The Alaska Airlines (ASA) Aircraft Maintenance Technicians (AMT) are major contributors to the Company’s record profits, safety record, cost structure, reliability, on-time performance, and overall success. Despite the rapid changes in the airline industry and current shortage of qualified, tenured Technicians, the aviation industry continues in an economic upturn. The big four – Delta, American, United, and Southwest Airlines– have helped raise the bar for economic packages due to the last 15 years of stagnation and concessions that have resulted in record profits and substantial growth in the industry.
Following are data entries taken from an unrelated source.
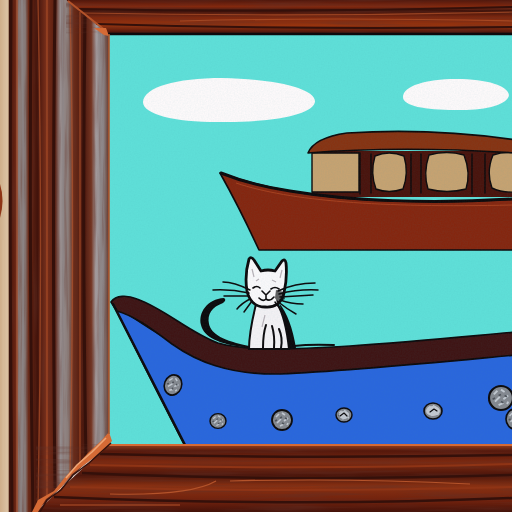
<!DOCTYPE html>
<html lang="en">
<head>
<meta charset="utf-8">
<title>Cat on a blue boat</title>
<style>
:root{
  --sky:#5fdfd8; --cloud:#fdf9fa; --ink:#0d0a0c;
  --hull-red:#85260f; --roof:#873312; --cabin:#4a130c; --window:#c6a271;
  --hull-blue:#2a66dc; --deck:#3f1414; --port:#85888f; --port-light:#c3c8d0;
  --wood:#70230f; --wood-dark:#34100a; --wood-mid:#8f3415; --wood-light:#b4532a;
  --grey:#8e8788; --wall:#d9bd9c; --edge:#d56a35;
}
html,body{margin:0;height:100%;overflow:hidden}
svg{display:block;width:512px;height:512px}
.line{fill:none;stroke:var(--ink);stroke-linecap:round;stroke-linejoin:round}
.outlined{stroke:var(--ink);stroke-width:1.6;stroke-linejoin:round}
.dark{fill:none;stroke:var(--wood-dark)}
.mid{fill:none;stroke:var(--wood-mid)}
.light{fill:none;stroke:var(--wood-light)}
</style>
</head>
<body>
<svg viewBox="0 0 512 512" role="img" aria-label="Framed drawing of a white cat sitting on a blue boat, with a red houseboat behind it">
<defs>
  <clipPath id="opening"><path d="M109 34H512V444H109Z"/></clipPath>
  <linearGradient id="left-moulding" gradientUnits="userSpaceOnUse" x1="0" y1="0" x2="110" y2="0">
    <stop offset="0" stop-color="#cfae8a"/><stop offset=".07" stop-color="#dcc3a4"/>
    <stop offset=".085" stop-color="#43150c"/><stop offset=".14" stop-color="#6a2412"/>
    <stop offset=".17" stop-color="#8b7d7b"/><stop offset=".23" stop-color="#877a78"/>
    <stop offset=".26" stop-color="#6b2916"/><stop offset=".34" stop-color="#42130b"/>
    <stop offset=".42" stop-color="#7a2f1a"/><stop offset=".5" stop-color="#5a1e10"/>
    <stop offset=".55" stop-color="#988f90"/><stop offset=".62" stop-color="#8a7c79"/>
    <stop offset=".67" stop-color="#6c2c19"/><stop offset=".76" stop-color="#4a170d"/>
    <stop offset=".83" stop-color="#743522"/><stop offset=".87" stop-color="#a39b9d"/>
    <stop offset=".94" stop-color="#8b8486"/><stop offset="1" stop-color="#5e2a1b"/>
  </linearGradient>
  <linearGradient id="top-moulding" x1="0" y1="0" x2="0" y2="1">
    <stop offset="0" stop-color="#50170c"/><stop offset=".2" stop-color="#84290f"/>
    <stop offset=".32" stop-color="#3b110a"/><stop offset=".5" stop-color="#7c270f"/>
    <stop offset=".75" stop-color="#96340f"/><stop offset=".92" stop-color="#5a1a0c"/>
    <stop offset="1" stop-color="#2c0d08"/>
  </linearGradient>
  <linearGradient id="bottom-moulding" x1="0" y1="0" x2="0" y2="1">
    <stop offset="0" stop-color="#a8471d"/><stop offset=".1" stop-color="#55180c"/>
    <stop offset=".28" stop-color="#7f2a10"/><stop offset=".46" stop-color="#4a150b"/>
    <stop offset=".62" stop-color="#8a3112"/><stop offset=".85" stop-color="#6d200d"/>
    <stop offset="1" stop-color="#431209"/>
  </linearGradient>
  <filter id="paper" x="0" y="0" width="100%" height="100%">
    <feTurbulence type="fractalNoise" baseFrequency=".7" numOctaves="2" seed="4"/>
    <feColorMatrix values="0 0 0 0 .05  0 0 0 0 .3  0 0 0 0 .35  0 0 0 .5 -.12"/>
  </filter>
  <filter id="grain-upright" x="0" y="0" width="100%" height="100%">
    <feTurbulence type="fractalNoise" baseFrequency=".28 .012" numOctaves="3" seed="8"/>
    <feColorMatrix values="0 0 0 0 .12  0 0 0 0 .03  0 0 0 0 .02  1.8 0 0 0 -.75"/>
  </filter>
  <filter id="grain-level" x="0" y="0" width="100%" height="100%">
    <feTurbulence type="fractalNoise" baseFrequency=".012 .28" numOctaves="3" seed="3"/>
    <feColorMatrix values="0 0 0 0 .12  0 0 0 0 .03  0 0 0 0 .02  1.8 0 0 0 -.7"/>
  </filter>
  <g id="porthole">
    <circle r="10" fill="var(--port)" stroke="var(--ink)" stroke-width="1.8"/>
    <path d="M-6-3l3-3M0-7l3 2M-5 3l4-4M2 1l4-3M-2 6l4-2M5 5l1-2" fill="none" stroke="var(--port-light)" stroke-width="1.6"/>
    <path d="M-7 1l2-1M-2-2l2-1M3-2l2 1M0 3l2 1" fill="none" stroke="#50535a" stroke-width="1.4"/>
  </g>
</defs>

<g id="painting" clip-path="url(#opening)">
  <rect id="sky" x="108" y="33" width="404" height="412" fill="var(--sky)"/>
  <g id="clouds" fill="var(--cloud)">
    <path d="M143 102C144 87 176 78 222 78C274 79 314 88 315 101C315 114 276 122 226 122C178 123 143 115 143 102Z"/>
    <path d="M403 97C403 86 426 79 456 79C488 79 508 86 509 95C508 105 484 111 455 110C425 110 403 106 403 97Z"/>
  </g>

  <g id="houseboat">
    <path d="M312 151H512V197H312Z" fill="var(--cabin)"/>
    <g fill="var(--window)" stroke="var(--ink)" stroke-width="1.4">
      <path d="M312 153H359V192H312Z"/>
      <path d="M375 156Q389 150 404 156Q409 173 403 189Q389 194 376 189Q370 173 375 156Z"/>
      <path d="M429 155Q447 150 464 155Q471 173 466 189Q447 194 428 189Q423 173 429 155Z"/>
      <path d="M493 155Q504 151 516 153V192Q502 193 492 188Q486 172 493 155Z"/>
    </g>
    <path class="line" stroke-width="1.4" d="M360 153V194M371 154V193M411 154V194M421 154V193M472 154V194M485 154V193"/>
    <path class="outlined" d="M308 153C312 143 326 136 347 133C395 130 455 131 516 140V153C440 148 370 148 308 153Z" fill="var(--roof)"/>
    <path class="outlined" d="M220 173C240 180 262 186 290 191C350 202 430 204 516 199V250H259C247 224 234 198 220 173Z" fill="var(--hull-red)"/>
    <path class="line" stroke-width="3" d="M221 173C241 181 262 187 290 191C350 201 430 204 512 199"/>
    <path fill="none" stroke="#a8401e" stroke-width="1" d="M236 183C290 201 380 208 512 205"/>
  </g>

  <g id="blue-boat">
    <path class="outlined" d="M113 304C140 322 178 350 226 365C300 374 410 363 516 354V446H185C158 394 135 348 113 304Z" fill="var(--hull-blue)"/>
    <path class="outlined" d="M111 302C116 295 127 295 137 299C165 309 190 333 218 343C250 352 300 349 350 346C410 342 460 337 516 332V355C430 363 350 371 280 374C228 375 196 361 172 344C152 329 135 316 117 311Z" fill="var(--deck)"/>
    <path class="line" stroke-width="2.5" d="M113 304L185 445"/>
    <g id="portholes">
      <use href="#porthole" transform="translate(173 385) rotate(20) scale(.86 1.02)"/>
      <use href="#porthole" transform="translate(218 421) scale(.8 .74)"/>
      <use href="#porthole" transform="translate(282 420)"/>
      <use href="#porthole" transform="translate(344 415) scale(.8 .7)"/>
      <use href="#porthole" transform="translate(433 411) scale(.9 .8)"/>
      <use href="#porthole" transform="translate(501 398) scale(1.2)"/>
      <use href="#porthole" transform="translate(515 419) scale(.9 1)"/>
      <ellipse cx="433" cy="411" rx="7" ry="5" fill="var(--port-light)"/>
      <ellipse cx="344" cy="415" rx="5" ry="4" fill="var(--port-light)"/>
      <path class="line" stroke-width="1.2" d="M340 416l4-3 3 3M430 412l4-3 3 2"/>
    </g>
  </g>

  <g id="cat">
    <path id="tail" d="M224 298C207 299 198 313 201 325C204 337 217 344 249 348L249 346C224 341 211 334 209 324C207 314 212 307 223 303Q227 300 224 298Z" fill="var(--ink)"/>
    <path class="line" stroke-width="2" d="M294 346Q310 344 334 345"/>
    <path id="back" d="M279 303C287 312 293 329 296 348H286Q286 322 279 303Z" fill="var(--ink)"/>
    <path id="body" d="M256 304C253 317 249 332 249 349H289C287 330 284 315 277 303Z" fill="#f4f1f4" stroke="var(--ink)" stroke-width="2"/>
    <path class="line" stroke-width="2" d="M263 348C263 338 264 331 266 325M274 348Q275 336 272 326M281 348Q283 338 279 329"/>
    <path id="head" d="M247 291C245 279 247 266 249 259Q251 256 254 260L261 271Q268 269 275 271L282 261Q285 258 286 263C287 273 286 284 284 293C282 303 274 308 265 307C255 307 249 300 247 291Z" fill="#faf8fa" stroke="var(--ink)" stroke-width="2.8" stroke-linejoin="round"/>
    <path fill="none" stroke="#b9b2b8" stroke-width="1.2" d="M252 269l2 8M282 270l-2 8M256 281l3-2M272 280l4 2M265 315l-3 12"/>
    <path class="line" stroke-width="1.6" d="M253 288q4-3 7 0M271 289q4-3 8 0M262 291l4 4 4-4M266 295v4M259 298q4 4 7 1q4 3 8-2"/>
    <g id="whiskers" class="line" stroke-width="1.5">
      <path d="M250 290Q234 282 223 282M249 293Q231 289 213 290M249 296Q236 296 224 296M250 299Q242 303 237 309M252 301L244 312"/>
      <path d="M278 291Q295 283 315 283M279 294Q298 289 318 290M280 297Q296 296 313 295M280 300Q291 304 303 304M277 301Q287 309 296 314M275 302l9 12"/>
    </g>
    <path d="M276 290l8 2 1 7-7 4-3-5Z" fill="var(--ink)" opacity=".65"/>
  </g>
  <rect id="paper-texture" x="109" y="34" width="403" height="410" filter="url(#paper)" opacity=".2"/>
</g>

<g id="frame">
  <g id="frame-left">
    <path d="M0 0H66L109 32V440L36 512H0Z" fill="url(#left-moulding)"/>
    <path d="M10 0H66L109 32V440L36 512H10Z" filter="url(#grain-upright)" opacity=".5"/>
    <path class="dark" stroke-width="3" d="M11 0Q9 260 12 512M31 0Q29 270 33 512M55 0Q52 230 55 488M85 14Q82 230 86 462"/>
    <path class="light" stroke-width="1.4" opacity=".65" d="M17 0V512M38 0Q43 250 38 510M47 0V496M70 5Q75 230 70 478M80 12V466"/>
    <path fill="none" stroke="var(--grey)" stroke-width="2" opacity=".7" d="M22 0Q25 250 21 512M62 0Q65 250 61 486M99 26Q103 230 98 448"/>
    <path fill="none" stroke="var(--wall)" stroke-width="1" opacity=".8" d="M8 0V512M4 60V210M3 240V470"/>
    <path d="M0 184Q5 200 0 218Z" fill="var(--wood-mid)"/>
  </g>
  <g id="frame-top">
    <path d="M66 0H512V34H109Z" fill="url(#top-moulding)"/>
    <path d="M66 0H512V34H109Z" filter="url(#grain-level)" opacity=".55"/>
    <path class="dark" stroke-width="2" d="M78 9Q290 13 512 7M96 24Q310 30 512 27"/>
    <path class="light" stroke-width="1.2" opacity=".7" d="M84 13Q300 17 512 12M180 21Q330 17 512 21"/>
    <path class="line" stroke-width="2.5" d="M109 34H512"/>
  </g>
  <g id="frame-bottom">
    <path d="M109 444H512V512H36Z" fill="url(#bottom-moulding)"/>
    <path d="M109 444H512V512H36Z" filter="url(#grain-level)" opacity=".55"/>
    <path class="dark" stroke-width="2.5" d="M100 454Q300 459 512 455M82 473Q280 482 512 475M54 497Q300 507 512 498"/>
    <path class="mid" stroke-width="2" d="M90 465Q310 470 512 464M70 487Q300 493 512 487"/>
    <path class="light" stroke-width="1.2" d="M110 494Q190 496 216 481M230 481Q350 478 470 484M60 505H180"/>
    <path fill="none" stroke="var(--edge)" stroke-width="2" d="M109 445H512"/>
  </g>
  <g id="mitres">
    <path class="light" stroke-width="2" d="M68 1L106 31"/>
    <path d="M94 28L106 28L109 36L104 35Z" fill="var(--edge)"/>
    <path d="M109 432L112 441L102 452L88 462L72 474L60 489L46 499L38 512H32L38 500L54 491L66 476L76 466L88 453L101 441Z" fill="var(--edge)"/>
    <path d="M106 438L92 452L77 465L66 478" fill="none" stroke="#eea575" stroke-width="1.6"/>
    <path class="dark" stroke-width="1.5" d="M111 443L89 463L73 475L61 490L47 500L40 512"/>
    <path fill="none" stroke="#b0582f" stroke-width="1.6" d="M109 34V434"/>
  </g>
</g>
</svg>
</body>
</html>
This past weekend, the AMFA and ASA negotiating committees achieved an Agreement in Principle (AIP) on a proposed five-year contract including significant pay increases and added job protection provisions. As major contributors to the success of Alaska Airlines, this offer would continue to allow the Company to take care of their loyal customers and employees, ensure future flexibility for growth, and continue to be competitive in all markets. This agreement will help improve our technicians’ lost years in wages, benefits, and sustain caps on rising medical costs. Unfortunately, there are areas the Company would not move on, and we did not capture all our members’ wants in retirement. The details of the agreement will be highlighted in AMFA–ASA Negotiations Update #17 to be released later this week.
After the AIP language has been finalized by both AMFA and the Company committees, the National Executive Council (NEC) will review the Tentative Agreement (TA) and decide whether or not to present it to the members for a ratification vote. After approval by the NEC to bring this TA to the membership, your Negotiating Committee will conduct a road show, visiting stations across the system to discuss the details of the TA and answer questions from the membership. In addition, each member will receive an email with the final language for their review and consideration prior to a vote.
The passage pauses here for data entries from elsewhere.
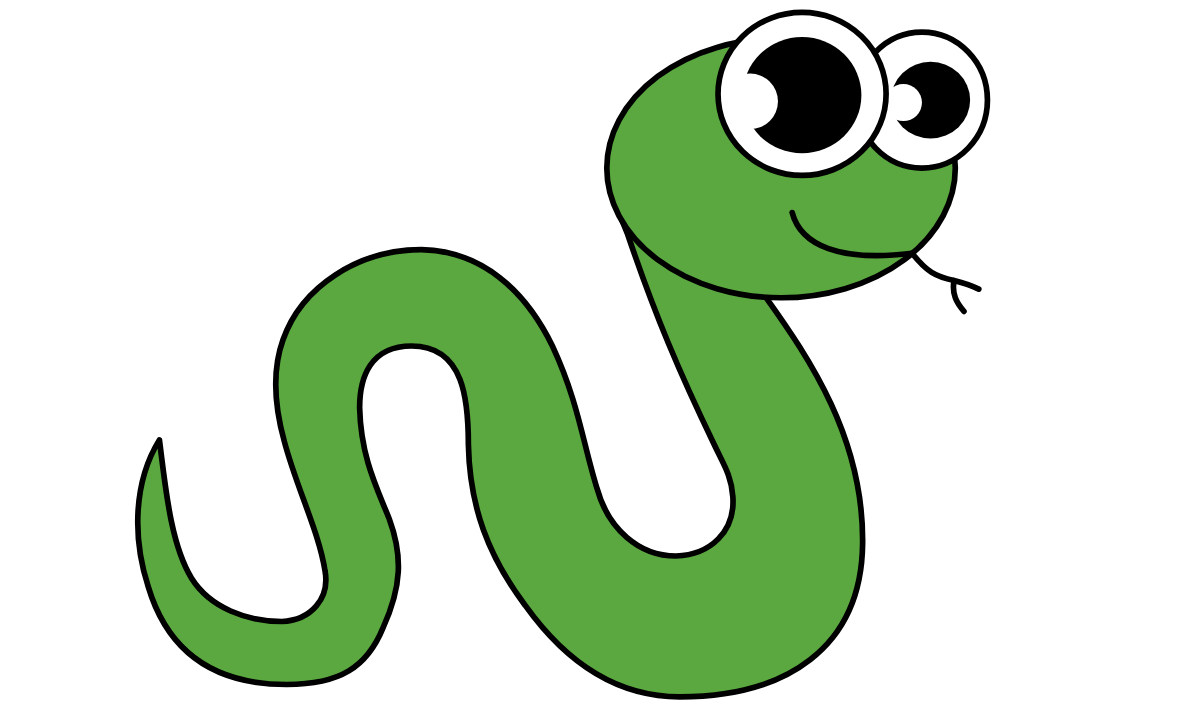
<!DOCTYPE html>
<html lang="en">
<head>
<meta charset="utf-8">
<title>Green Snake</title>
<style>
:root {
  --paper: #ffffff;
  --ink: #000000;
  --skin: #5aa83f;
}
html, body { margin: 0; background: var(--paper); overflow: hidden; }
.canvas { display: block; width: 1200px; height: 708px; background: var(--paper); }
.outline { stroke: var(--ink); stroke-width: 4.6; stroke-linejoin: round; stroke-linecap: round; }
.skin { fill: var(--skin); }
.line { fill: none; }
.eyeball, .glint { fill: var(--paper); }
.pupil { fill: var(--ink); }
</style>
</head>
<body>
<svg class="canvas" viewBox="0 0 971 573" preserveAspectRatio="none" role="img" aria-label="A smiling green cartoon snake with big eyes">
  <path class="body skin outline" d="M129 356
    C134 395 138 440 155 468 C170 492 200 503 228 503
    C252 502 267 484 263 462 C258 430 240 395 230 357
    C222 328 220 300 229 275 C244 232 290 202 341 202
    C390 203 425 235 447 280 C468 325 472 360 483 395
    C492 428 517 450 547 450 C575 449 595 430 593 402
    C592 385 585 375 578 360 C550 302 530 255 508 190 L495 158
    L620 241
    C655 290 699 355 698 440 C697 525 635 564 550 564
    C490 564 450 525 425 490 C395 450 380 410 379 360
    C379 325 376 280 333 280 C300 280 291 305 291 330
    C292 370 305 395 315 420 C326 450 325 475 310 508
    C297 540 275 554 232 554 C170 554 135 525 120 475
    C107 435 108 390 129 356 Z"/>
  <g class="head">
    <ellipse class="skin outline" cx="632" cy="136" rx="141" ry="105"/>
    <path class="mouth line outline" d="M641 172 C648 199 680 212 738 205"/>
    <path class="tongue line outline" stroke-width="4" d="M738 205 C750 220 757 224 772 227 C780 229 786 231 792 234 M772 227 C770 238 774 245 780 252"/>
  </g>
  <g class="far-eye">
    <ellipse class="eyeball outline" cx="746" cy="81" rx="53" ry="55"/>
    <ellipse class="pupil" cx="753" cy="81" rx="32" ry="31"/>
    <circle class="glint" cx="731" cy="83" r="15"/>
  </g>
  <g class="near-eye">
    <ellipse class="eyeball outline" cx="649" cy="76" rx="68" ry="66"/>
    <ellipse class="pupil" cx="649" cy="77" rx="48" ry="47"/>
    <circle class="glint" cx="607" cy="82" r="22.5"/>
  </g>
</svg>
</body>
</html>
I am are very proud of our members’ trust and the serious commitment, diligence, and prompt timing of both the Alaska and AMFA negotiating committees in reaching this agreement. This agreement was reached only 53 days past the current amendable date, thus indicating the importance of taking care of our people. This speaks volumes in comparison to current negotiations with Southwest Airlines, which is currently 1,579 days (4 years, 3 months, 26 days) past the amendable date. The AMFA Negotiating Committee thought this offer, timing and improvements, is worthy of consideration by the membership, and they will indicate if they are in favor or opposed to this offer. Your Negotiating Committee and I would like to thank the observers who attended the last 2 day (23 hour) negotiation session in Seattle, WA. Lastly, I would also like to thank Region I Director Earl Cark, Local 32 ASA Airline Representative Mark Dahl, and Local 14 ASA Airline Representative Jason Munson for all their time, hard work, and dedication in negotiating this agreement. Now it’s time for the membership to speak.
Safety in the Air Begins with Quality Maintenance on the Ground
Aircraft Mechanics Fraternal Association
7853 E. Arapahoe Court, Suite 1100
Centennial, CO 80112
Phone: 303-752-AMFA (2632)